Work instruction:
The word to find is "background". State how many lines below contain it, giving only the number.

Items from a data source:
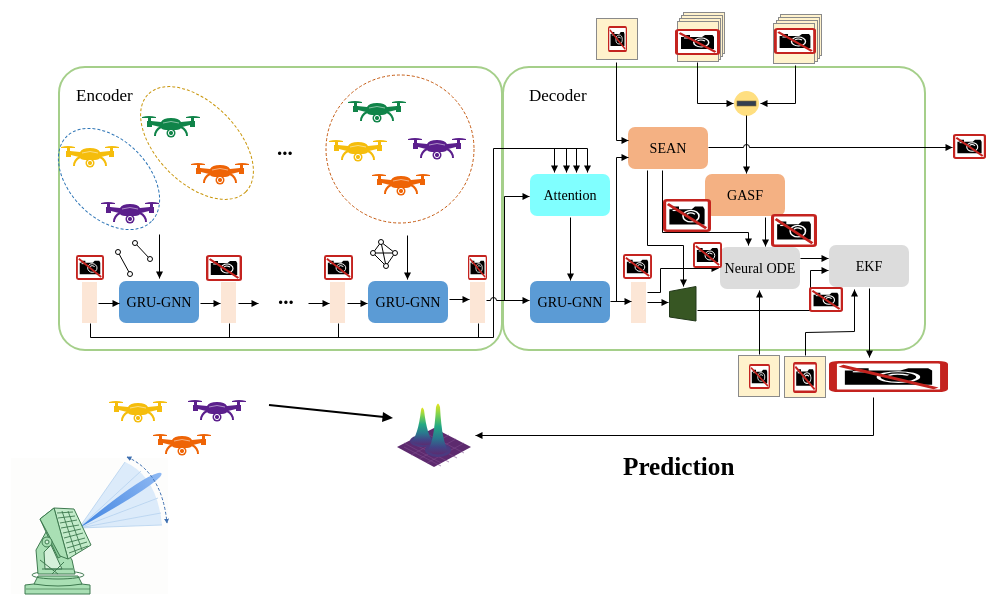
<!DOCTYPE html>
<html lang="en">
<head>
<meta charset="utf-8">
<title>Encoder and decoder prediction diagram</title>
<style>
:root {
  --frame: #a5cf8a; --gru: #5b9bd5; --attention: #80ffff; --fusion: #f4b183;
  --filter: #dcdcdc; --state: #fce6d6; --card: #fff2cc; --card-edge: #8a8a8a;
  --yellow: #f5bd0c; --purple: #5b1f8c; --orange: #ee6406; --green: #108449;
  --ban: #c4231f; --ink: #000;
}
* { box-sizing: border-box; margin: 0; }
html, body { width: 998px; height: 607px; overflow: hidden; background: #fff; }
.diagram { position: relative; width: 998px; height: 607px; overflow: hidden; font-family: "Liberation Serif", "Times New Roman", serif; color: var(--ink); }
.layer { position: absolute; left: 0; top: 0; width: 998px; height: 607px; }
.panel { position: absolute; top: 66px; height: 285px; border: 2px solid var(--frame); border-radius: 27px; padding: 18px 0 0 16px; }
.panel h2 { font-size: 17px; font-weight: 400; line-height: 20px; }
.encoder { left: 58px; width: 445px; }
.decoder { left: 502px; width: 424px; padding-left: 25px; }
.node { position: absolute; width: 80px; height: 42px; border-radius: 7px; display: flex; align-items: center; justify-content: center; font-size: 14.1px; white-space: nowrap; }
.gru { background: var(--gru); top: 281px; }
.attention { background: var(--attention); left: 530px; top: 174px; }
.fusion { background: var(--fusion); }
.filter { background: var(--filter); }
.state { position: absolute; top: 282px; width: 15px; height: 41px; background: var(--state); }
.dots { position: absolute; left: 277px; font-size: 21px; font-weight: 700; line-height: 24px; }
.title { position: absolute; left: 623px; top: 452px; font-size: 25.2px; line-height: 30px; font-weight: 700; }
.wires { fill: none; stroke: var(--ink); stroke-width: 1; }
.wires .to { marker-end: url(#arrow); }
.cards rect { fill: var(--card); stroke: var(--card-edge); }
.yellow { color: var(--yellow); } .purple { color: var(--purple); }
.orange { color: var(--orange); } .green { color: var(--green); }
.radar { fill: #a9dfb4; stroke: #3f7a50; stroke-width: 1; stroke-linejoin: round; }
</style>
</head>
<body>
<main class="diagram">
  <section class="panel encoder"><h2>Encoder</h2></section>
  <section class="panel decoder"><h2>Decoder</h2></section>

  <svg class="layer" viewBox="0 0 998 607" aria-hidden="true">
    <defs>
      <marker id="arrow" viewBox="0 0 8 8" refX="8" refY="4" markerWidth="8" markerHeight="7" markerUnits="userSpaceOnUse" orient="auto"><path d="M0 0L8 4L0 8Z" fill="#000"/></marker>
      <marker id="tip" viewBox="0 0 8 8" refX="7" refY="4" markerWidth="5" markerHeight="5" markerUnits="userSpaceOnUse" orient="auto-start-reverse"><path d="M0 0L8 4L0 8Z" fill="#3d6fb0"/></marker>
      <g id="drone" fill="currentColor">
        <path d="M-29 -9Q-22 -11 -15 -9V-8H-20V-5L-10 -4Q-8 -8 0 -8Q8 -8 10 -4L20 -5V-8H15V-9Q22 -11 29 -9V-8H23V-2L11 1Q9 4 5 4H-5Q-9 4 -11 1L-23 -2V-8H-29Z"/>
        <path d="M-24 -5H-19V1H-24ZM19 -5H24V1H19Z"/>
        <path d="M-10 1Q-16 4 -16 10M10 1Q16 4 16 10" fill="none" stroke="currentColor" stroke-width="2"/>
        <circle cy="7" r="4.5"/>
        <circle cy="7" r="2.6" fill="none" stroke="#fff" stroke-width="1"/>
        <path d="M-8 -3Q0 -6 8 -3" fill="none" stroke="#fff" stroke-width=".7" opacity=".7"/>
      </g>
      <symbol id="no-photo" viewBox="0 0 30 26" preserveAspectRatio="none">
        <rect x="1" y="1" width="28" height="24" rx="1.5" fill="#fff" stroke="#c4231f" stroke-width="2"/>
        <path d="M4 8H6V6H10V8H18L20 6H25L26 8V20H4Z"/>
        <ellipse cx="17.5" cy="13.5" rx="5" ry="4.5" stroke="#fff" stroke-width="1"/>
        <path d="M15 12Q17 10 20 12" fill="none" stroke="#fff"/>
        <path d="M6 9H9" stroke="#fff"/>
        <path d="M3 4L27 23" stroke="#c4231f" stroke-width="2"/>
      </symbol>
      <linearGradient id="peak" x1="0" y1="0" x2="0" y2="1">
        <stop offset="0" stop-color="#e9e51c"/><stop offset=".22" stop-color="#7ad151"/><stop offset=".45" stop-color="#22a884"/><stop offset=".68" stop-color="#2a788e"/><stop offset=".86" stop-color="#414487"/><stop offset="1" stop-color="#5c2c70"/>
      </linearGradient>
      <linearGradient id="beam" gradientUnits="userSpaceOnUse" x1="79" y1="528" x2="161" y2="473">
        <stop offset="0" stop-color="#3f83e0"/><stop offset="1" stop-color="#8fb9f3"/>
      </linearGradient>
    </defs>

    <g fill="none" stroke-dasharray="3 2">
      <ellipse cx="109" cy="179" rx="60" ry="39" transform="rotate(45 109 179)" stroke="#2e75b6"/>
      <ellipse cx="197" cy="143" rx="69" ry="40" transform="rotate(45 197 143)" stroke="#c9960c"/>
      <circle cx="400" cy="149" r="74" stroke="#c55a11"/>
    </g>

    <g class="drones">
      <use href="#drone" class="yellow" x="90" y="156"/>
      <use href="#drone" class="purple" x="130" y="212"/>
      <use href="#drone" class="green" x="171" y="126"/>
      <use href="#drone" class="orange" x="220" y="173"/>
      <use href="#drone" class="green" x="377" y="111"/>
      <use href="#drone" class="yellow" x="358" y="150"/>
      <use href="#drone" class="purple" x="437" y="148"/>
      <use href="#drone" class="orange" x="401" y="184"/>
      <use href="#drone" class="yellow" x="138" y="411"/>
      <use href="#drone" class="purple" x="217" y="410"/>
      <use href="#drone" class="orange" x="182" y="444"/>
    </g>

    <g class="graphs" fill="#fff" stroke="#000">
      <path d="M118 252L130 274M135 243L150 259M381 242L373 253L386 266L395 253ZL386 266M373 253H395" fill="none"/>
      <circle cx="118" cy="252" r="2.5"/><circle cx="130" cy="274" r="2.5"/>
      <circle cx="135" cy="243" r="2.5"/><circle cx="150" cy="259" r="2.5"/>
      <circle cx="381" cy="242" r="2.5"/><circle cx="373" cy="253" r="2.5"/>
      <circle cx="395" cy="253" r="2.5"/><circle cx="386" cy="266" r="2.5"/>
    </g>

    <g class="cards">
      <rect x="596.5" y="18.5" width="41" height="41"/>
      <rect x="683.5" y="12.5" width="41" height="41"/><rect x="681.5" y="15.5" width="41" height="41"/><rect x="679.5" y="18.5" width="41" height="41"/><rect x="677.5" y="21.5" width="41" height="40"/>
      <rect x="780.5" y="14.5" width="41" height="41"/><rect x="778.5" y="17.5" width="41" height="41"/><rect x="776.5" y="20.5" width="41" height="41"/><rect x="773.5" y="23.5" width="41" height="40"/>
      <rect x="738.5" y="355.5" width="41" height="41"/><rect x="784.5" y="356.5" width="41" height="41"/>
    </g>
  </svg>

  <div class="state" style="left:82px"></div>
  <div class="node gru" style="left:119px">GRU-GNN</div>
  <div class="state" style="left:221px"></div>
  <div class="dots" style="top:136px">...</div>
  <div class="dots" style="top:285px;left:278px">...</div>
  <div class="state" style="left:330px"></div>
  <div class="node gru" style="left:368px">GRU-GNN</div>
  <div class="state" style="left:470px"></div>
  <div class="node attention">Attention</div>
  <div class="node gru" style="left:530px">GRU-GNN</div>
  <div class="state" style="left:631px"></div>
  <div class="node fusion" style="left:628px;top:127px">SEAN</div>
  <div class="node fusion" style="left:705px;top:174px">GASF</div>
  <div class="node filter" style="left:720px;top:247px">Neural ODE</div>
  <div class="node filter" style="left:829px;top:245px">EKF</div>
  <h1 class="title">Prediction</h1>

  <svg class="layer" viewBox="0 0 998 607" aria-hidden="true">
    <path d="M669.5 291.500L696 286.500V321L669.500 317Z" fill="#375623" stroke="#22381a"/>
    <circle cx="746.500" cy="103.500" r="12.500" fill="#ffdf80"/>
    <rect x="737" y="101" width="19" height="5" fill="#333f50" stroke="#7f6a35" stroke-width=".6"/>

    <g class="wires" transform="translate(.5 .5)">
      <path class="to" d="M98 303H119"/>
      <path class="to" d="M200 303H220"/>
      <path class="to" d="M238 303H258"/>
      <path class="to" d="M308 303H329"/>
      <path class="to" d="M347 303H367"/>
      <path class="to" d="M449 299H469"/>
      <path class="to" d="M486 300H490A3 3 0 0 1 496 300H529"/>
      <path class="to" d="M504 300V196H529"/>
      <path class="to" d="M90 323V337H493V148H587V172"/>
      <path d="M229 323V337M338 323V337M478 323V337"/>
      <path class="to" d="M554 148V172"/>
      <path class="to" d="M566 148V172"/>
      <path class="to" d="M576 148V172"/>
      <path class="to" d="M159 234V278"/>
      <path class="to" d="M407 235V279"/>
      <path class="to" d="M570 217V280"/>
      <path class="to" d="M610 301H631"/>
      <path class="to" d="M616 301V157H628"/>
      <path class="to" d="M616 62V140H628"/>
      <path class="to" d="M708 147H743A3 3 0 0 1 749 147H952"/>
      <path class="to" d="M697 62V103H733"/>
      <path class="to" d="M795 65V103H760"/>
      <path class="to" d="M746 115V173"/>
      <path class="to" d="M647 170V245H683V286"/>
      <path class="to" d="M662 170V232H748V245"/>
      <path class="to" d="M765 217V246"/>
      <path class="to" d="M647 292H660V268H718"/>
      <path class="to" d="M647 302H668"/>
      <path class="to" d="M697 310H810V270H828"/>
      <path class="to" d="M800 258H828"/>
      <path class="to" d="M759 354V290"/>
      <path class="to" d="M805 355V332L854 331V289"/>
      <path class="to" d="M869 288V357"/>
      <path class="to" d="M873 397V435H475"/>
    </g>
    <path d="M269 405L384 417" stroke="#000" stroke-width="2"/>
    <path d="M393 418L382 422L383 412Z"/>

    <g class="ban-icons">
      <use href="#no-photo" x="608" y="26" width="19" height="26"/>
      <use href="#no-photo" x="675" y="29" width="45" height="26"/>
      <use href="#no-photo" x="774" y="28" width="42" height="26"/>
      <use href="#no-photo" x="953" y="134" width="33" height="25"/>
      <use href="#no-photo" x="76" y="255" width="28" height="25"/>
      <use href="#no-photo" x="206" y="255" width="36" height="26"/>
      <use href="#no-photo" x="324" y="255" width="29" height="25"/>
      <use href="#no-photo" x="468" y="255" width="19" height="25"/>
      <use href="#no-photo" x="623" y="254" width="29" height="25"/>
      <use href="#no-photo" x="693" y="242" width="29" height="26"/>
      <use href="#no-photo" x="663" y="199" width="48" height="33"/>
      <use href="#no-photo" x="771" y="214" width="46" height="33"/>
      <use href="#no-photo" x="809" y="287" width="34" height="25"/>
      <use href="#no-photo" x="749" y="364" width="21" height="25"/>
      <use href="#no-photo" x="793" y="362" width="24" height="31"/>
      <use href="#no-photo" x="829" y="361" width="119" height="31"/>
    </g>

    <g class="density-plot">
      <path d="M397 447L434 428L471 447L434 467Z" fill="#5d2a6e"/>
      <path d="M404 447L441 466M412 443L449 462M420 439L457 458M427 434L464 453M404 443L441 463M464 443L427 463M456 439L419 459M449 435L411 455" stroke="#7d4a8c" stroke-width=".6"/>
      <ellipse cx="422" cy="441" rx="12" ry="6" fill="#4b3a80"/>
      <ellipse cx="438" cy="450" rx="13" ry="7" fill="#4b3a80"/>
      <path d="M411 442Q418 436 421 410Q422 405 424 410Q427 436 434 443Q422 448 411 442Z" fill="url(#peak)"/>
      <path d="M427 451Q434 444 436 407Q438 400 440 407Q442 444 449 451Q438 458 427 451Z" fill="url(#peak)"/>
    </g>

    <g class="radar-scene">
      <rect x="11" y="458" width="157" height="136" fill="#fdfdfc"/>
      <path d="M79 528L125 462Q157 476 162 525Z" fill="#dcebfa"/>
      <path d="M79 528L125 462M79 528L141 471M79 528L158 498M79 528L161 513M79 528L162 525" stroke="#b5d2ef" stroke-width=".8"/>
      <path d="M79 528Q139 478 158 473Q164 472 160 477Q146 491 79 528Z" fill="url(#beam)"/>
      <path d="M127 457Q162 472 167 523" fill="none" stroke="#3d6fb0" stroke-dasharray="3 2" marker-start="url(#tip)" marker-end="url(#tip)"/>
      <g class="radar">
        <path d="M25 594V585Q58 580 90 585V594Z"/>
        <path d="M34 584L38 576H78L82 584Q58 588 34 584Z"/>
        <ellipse cx="58" cy="575" rx="26" ry="4" fill="none"/>
        <path d="M38 574L36 550L46 532L58 538L72 560L75 574Z"/>
        <path d="M45 569L44 552L51 545L62 569Z" fill="#d5f0da"/>
        <path d="M40 519L54 508L66 554L58 558Z" fill="#83c693"/>
        <path d="M54 508L74 509L91 545L68 559Z" fill="#c3ebca"/>
        <path d="M40 519L54 508L68 559L60 556Z"/>
        <path d="M57 513L73 512M58 518L75 516M60 523L77 520M61 528L79 525M63 533L81 529M64 538L83 533M66 543L85 538M67 548L87 542M69 553L88 546M62 511L76 554M68 511L82 550" fill="none" stroke-width=".9"/>
        <circle cx="47" cy="542" r="5"/><circle cx="47" cy="542" r="2" fill="#d5f0da"/>
        <path d="M40 560L58 574M64 562L52 574M42 569H73" fill="none"/>
        <path d="M26 589H90" fill="none" stroke-width=".7"/>
      </g>
    </g>
  </svg>
</main>
</body>
</html>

Answer to the problem:
6